Carl G. Jung: A solution to the problem of the aesthetic experience
Artistic inspiration and the effect of art on the audience or reader has been a philosophical problem since Plato. It became acute in the Romantic period. Kant in his Critique of Judgment gave an epistemological explanation of the aesthetic experience. Other Romantic writers as well as Kant's successors, Schiller, Schopenhauer, and Nietzsche dealt further with the subject. The procedure of the study has involved a historical review of philosophical writings on aesthetics, including Plato, Plotinus, and the nineteenth century Germans mentioned above. Jung's general psychological theory has been explained. His analysis of the aesthetic experience and other aesthetic views and how they depend on his general system has been examined.
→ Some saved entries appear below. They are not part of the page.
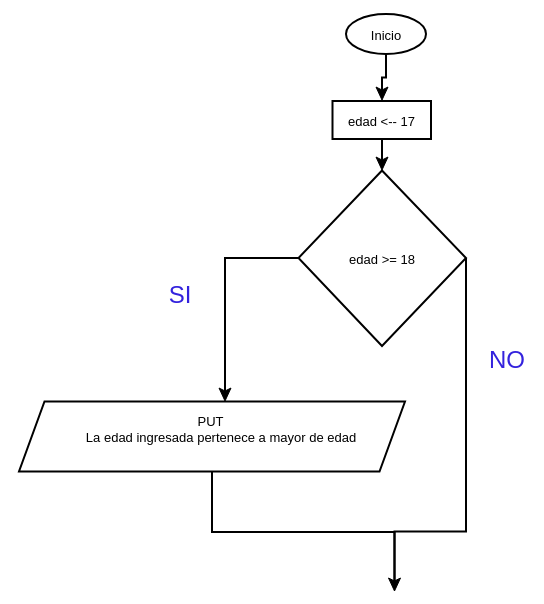
<!DOCTYPE html>
<html lang="es">
<head>
<meta charset="utf-8">
<title>Diagrama de flujo: edad</title>
<style>
:root {
  --paper: #ffffff;
  --ink: #000000;
  --branch: #3322dd;
}
* { box-sizing: border-box; }
html, body { margin: 0; overflow: hidden; background: var(--paper); }
.flowchart {
  position: relative;
  width: 544px;
  height: 604px;
  overflow: hidden;
  background: var(--paper);
  color: var(--ink);
  font: 13px/16px "Liberation Sans", Arial, sans-serif;
}
.lines { position: absolute; inset: 0; display: block; }
.shape, .connector { fill: none; stroke: var(--ink); stroke-width: 2; }
.shape { fill: var(--paper); }
.arrowhead { fill: var(--ink); stroke: var(--ink); stroke-width: 1; }
.node, .branch {
  position: absolute;
  display: flex;
  align-items: center;
  justify-content: center;
  text-align: center;
  white-space: nowrap;
}
.start { left: 346px; top: 16px; width: 80px; height: 40px; }
.assign { left: 332px; top: 103px; width: 99px; height: 38px; }
.decision { left: 298px; top: 172px; width: 168px; height: 176px; }
.output { left: 88px; top: 414px; width: 266px; height: 32px; flex-direction: column; }
.output span:first-child { margin-right: 21px; }
.branch { color: var(--branch); font-size: 24px; line-height: 28px; }
.yes { left: 160px; top: 281px; width: 40px; }
.no { left: 482px; top: 346px; width: 50px; }
</style>
</head>
<body>
<main class="flowchart">
  <svg class="lines" width="544" height="604" viewBox="0 0 544 604" aria-hidden="true">
    <defs>
      <path id="arrow" class="arrowhead" d="M0 0L-6 -13L0 -10L6 -13Z"/>
    </defs>
    <g class="connectors">
      <path class="connector" d="M386 54V77.5H382V92"/>
      <path class="connector" d="M382 139V162"/>
      <path class="connector" d="M299 258H225V392"/>
      <path class="connector" d="M212 472V532H394.5V582"/>
      <path class="connector" d="M466 258V531.5H394.5V582"/>
      <use href="#arrow" x="382" y="100"/>
      <use href="#arrow" x="382" y="170"/>
      <use href="#arrow" x="225" y="401"/>
      <use href="#arrow" x="394.5" y="591"/>
    </g>
    <g class="shapes">
      <ellipse class="shape" cx="386" cy="34" rx="40" ry="20"/>
      <rect class="shape" x="332.5" y="101" width="98.5" height="38"/>
      <polygon class="shape" points="382,170.5 466,258 382,346 298.5,258"/>
      <polygon class="shape" points="44.5,401.5 405,401.5 379.5,471.5 19,471.5"/>
    </g>
  </svg>
  <div class="node start">Inicio</div>
  <div class="node assign">edad &lt;-- 17</div>
  <div class="node decision">edad &gt;= 18</div>
  <div class="node output"><span>PUT</span><span>La edad ingresada pertenece a mayor de edad</span></div>
  <div class="branch yes">SI</div>
  <div class="branch no">NO</div>
</main>
</body>
</html>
Finally, Jung's artistic criticism is discussed and evaluated. Two broad claims are advanced: first, that Jung's explanation of the aesthetic experience is the best solution to this difficult psychological and epistemological problem; second, that Jung is as much Romantic philosopher as psychologist. The conclusions support these two theses. Jung's work seems also to support Kant's position that there is an artistic form of cognition separate from the conceptual thought governed by the categories. Finally, a schema is offered for a system of criticism based on Jung's writings.